» Work required
Each line below should be repeated exactly as written, with no pictures carried over.
Task material below:
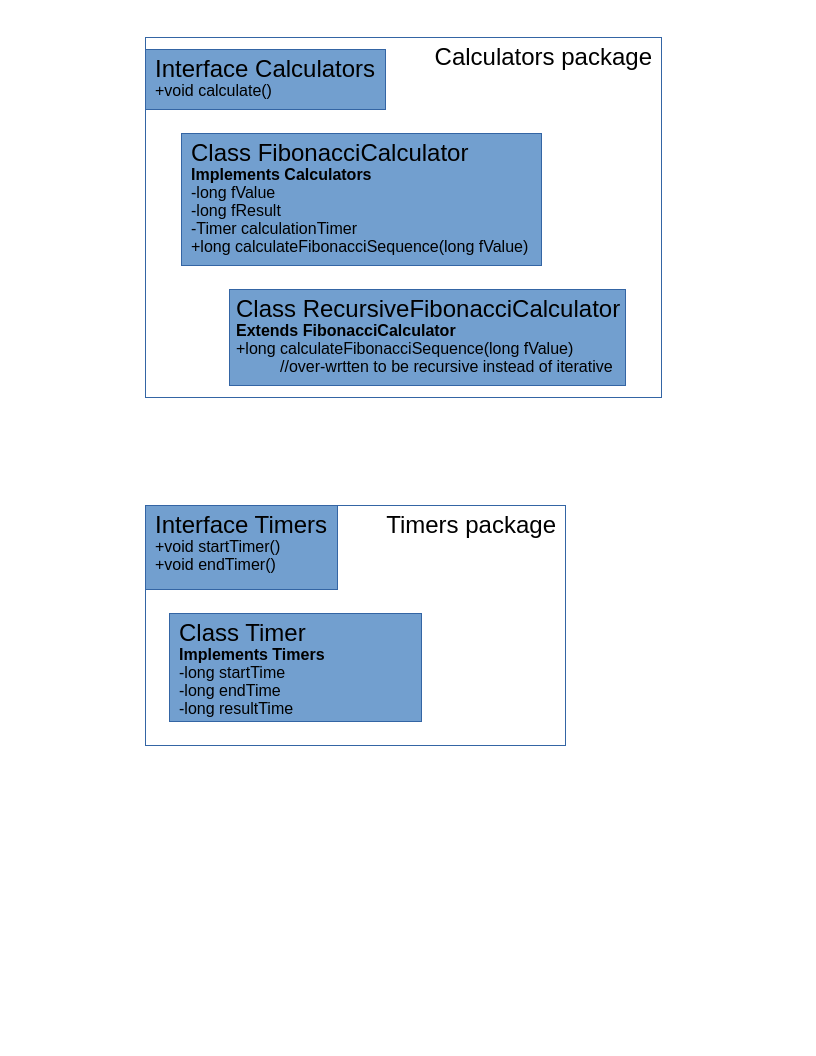
<!DOCTYPE html>
<html lang="en">
<head>
<meta charset="utf-8">
<title>Package diagram</title>
<style>
:root {
  --paper: #ffffff;
  --ink: #000000;
  --node-fill: #729fcf;
  --outline: #3465a4;
}
* { box-sizing: border-box; margin: 0; padding: 0; }
html, body { width: 816px; height: 1056px; overflow: hidden; background: var(--paper); }
.diagram {
  position: relative;
  width: 816px;
  height: 1056px;
  color: var(--ink);
  font: 16px/18px "Liberation Sans", Arial, sans-serif;
  white-space: nowrap;
}
.package, .node { position: absolute; border: 1px solid var(--outline); }
.package { padding: 5px 9px; }
.node { padding: 5px 0 0 9px; background: var(--node-fill); }
h1, h2 { font-size: 24px; line-height: 27px; font-weight: 400; }
h1 { text-align: right; }
ul { list-style: none; }
.relation { font-weight: 700; }
.note { padding-left: 44px; }

.calculators { left: 145px; top: 37px; width: 517px; height: 361px; }
.calculators-interface { left: -1px; top: 11px; width: 241px; height: 61px; }
.fibonacci { left: 35px; top: 95px; width: 361px; height: 133px; }
.recursive { left: 83px; top: 251px; width: 397px; height: 97px; padding-left: 6px; }

.timers { left: 145px; top: 505px; width: 421px; height: 241px; }
.timers-interface { left: -1px; top: -1px; width: 193px; height: 85px; }
.timer { left: 23px; top: 107px; width: 253px; height: 109px; }
</style>
</head>
<body>
<main class="diagram">
  <section class="package calculators">
    <h1>Calculators package</h1>
    <article class="node calculators-interface">
      <h2>Interface Calculators</h2>
      <ul>
        <li>+void calculate()</li>
      </ul>
    </article>
    <article class="node fibonacci">
      <h2>Class FibonacciCalculator</h2>
      <p class="relation">Implements Calculators</p>
      <ul>
        <li>-long fValue</li>
        <li>-long fResult</li>
        <li>-Timer calculationTimer</li>
        <li>+long calculateFibonacciSequence(long fValue)</li>
      </ul>
    </article>
    <article class="node recursive">
      <h2>Class RecursiveFibonacciCalculator</h2>
      <p class="relation">Extends FibonacciCalculator</p>
      <ul>
        <li>+long calculateFibonacciSequence(long fValue)</li>
        <li class="note">//over-wrtten to be recursive instead of iterative</li>
      </ul>
    </article>
  </section>

  <section class="package timers">
    <h1>Timers package</h1>
    <article class="node timers-interface">
      <h2>Interface Timers</h2>
      <ul>
        <li>+void startTimer()</li>
        <li>+void endTimer()</li>
      </ul>
    </article>
    <article class="node timer">
      <h2>Class Timer</h2>
      <p class="relation">Implements Timers</p>
      <ul>
        <li>-long startTime</li>
        <li>-long endTime</li>
        <li>-long resultTime</li>
      </ul>
    </article>
  </section>
</main>
</body>
</html>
End of Task material.
» Solution for this problem
<!DOCTYPE html>
<html lang="en">
<head>
<meta charset="utf-8">
<title>Package diagram</title>
<style>
:root {
  --paper: #ffffff;
  --ink: #000000;
  --node-fill: #729fcf;
  --outline: #3465a4;
}
* { box-sizing: border-box; margin: 0; padding: 0; }
html, body { width: 816px; height: 1056px; overflow: hidden; background: var(--paper); }
.diagram {
  position: relative;
  width: 816px;
  height: 1056px;
  color: var(--ink);
  font: 16px/18px "Liberation Sans", Arial, sans-serif;
  white-space: nowrap;
}
.package, .node { position: absolute; border: 1px solid var(--outline); }
.package { padding: 5px 9px; }
.node { padding: 5px 0 0 9px; background: var(--node-fill); }
h1, h2 { font-size: 24px; line-height: 27px; font-weight: 400; }
h1 { text-align: right; }
ul { list-style: none; }
.relation { font-weight: 700; }
.note { padding-left: 44px; }

.calculators { left: 145px; top: 37px; width: 517px; height: 361px; }
.calculators-interface { left: -1px; top: 11px; width: 241px; height: 61px; }
.fibonacci { left: 35px; top: 95px; width: 361px; height: 133px; }
.recursive { left: 83px; top: 251px; width: 397px; height: 97px; padding-left: 6px; }

.timers { left: 145px; top: 505px; width: 421px; height: 241px; }
.timers-interface { left: -1px; top: -1px; width: 193px; height: 85px; }
.timer { left: 23px; top: 107px; width: 253px; height: 109px; }
</style>
</head>
<body>
<main class="diagram">
  <section class="package calculators">
    <h1>Calculators package</h1>
    <article class="node calculators-interface">
      <h2>Interface Calculators</h2>
      <ul>
        <li>+void calculate()</li>
      </ul>
    </article>
    <article class="node fibonacci">
      <h2>Class FibonacciCalculator</h2>
      <p class="relation">Implements Calculators</p>
      <ul>
        <li>-long fValue</li>
        <li>-long fResult</li>
        <li>-Timer calculationTimer</li>
        <li>+long calculateFibonacciSequence(long fValue)</li>
      </ul>
    </article>
    <article class="node recursive">
      <h2>Class RecursiveFibonacciCalculator</h2>
      <p class="relation">Extends FibonacciCalculator</p>
      <ul>
        <li>+long calculateFibonacciSequence(long fValue)</li>
        <li class="note">//over-wrtten to be recursive instead of iterative</li>
      </ul>
    </article>
  </section>

  <section class="package timers">
    <h1>Timers package</h1>
    <article class="node timers-interface">
      <h2>Interface Timers</h2>
      <ul>
        <li>+void startTimer()</li>
        <li>+void endTimer()</li>
      </ul>
    </article>
    <article class="node timer">
      <h2>Class Timer</h2>
      <p class="relation">Implements Timers</p>
      <ul>
        <li>-long startTime</li>
        <li>-long endTime</li>
        <li>-long resultTime</li>
      </ul>
    </article>
  </section>
</main>
</body>
</html>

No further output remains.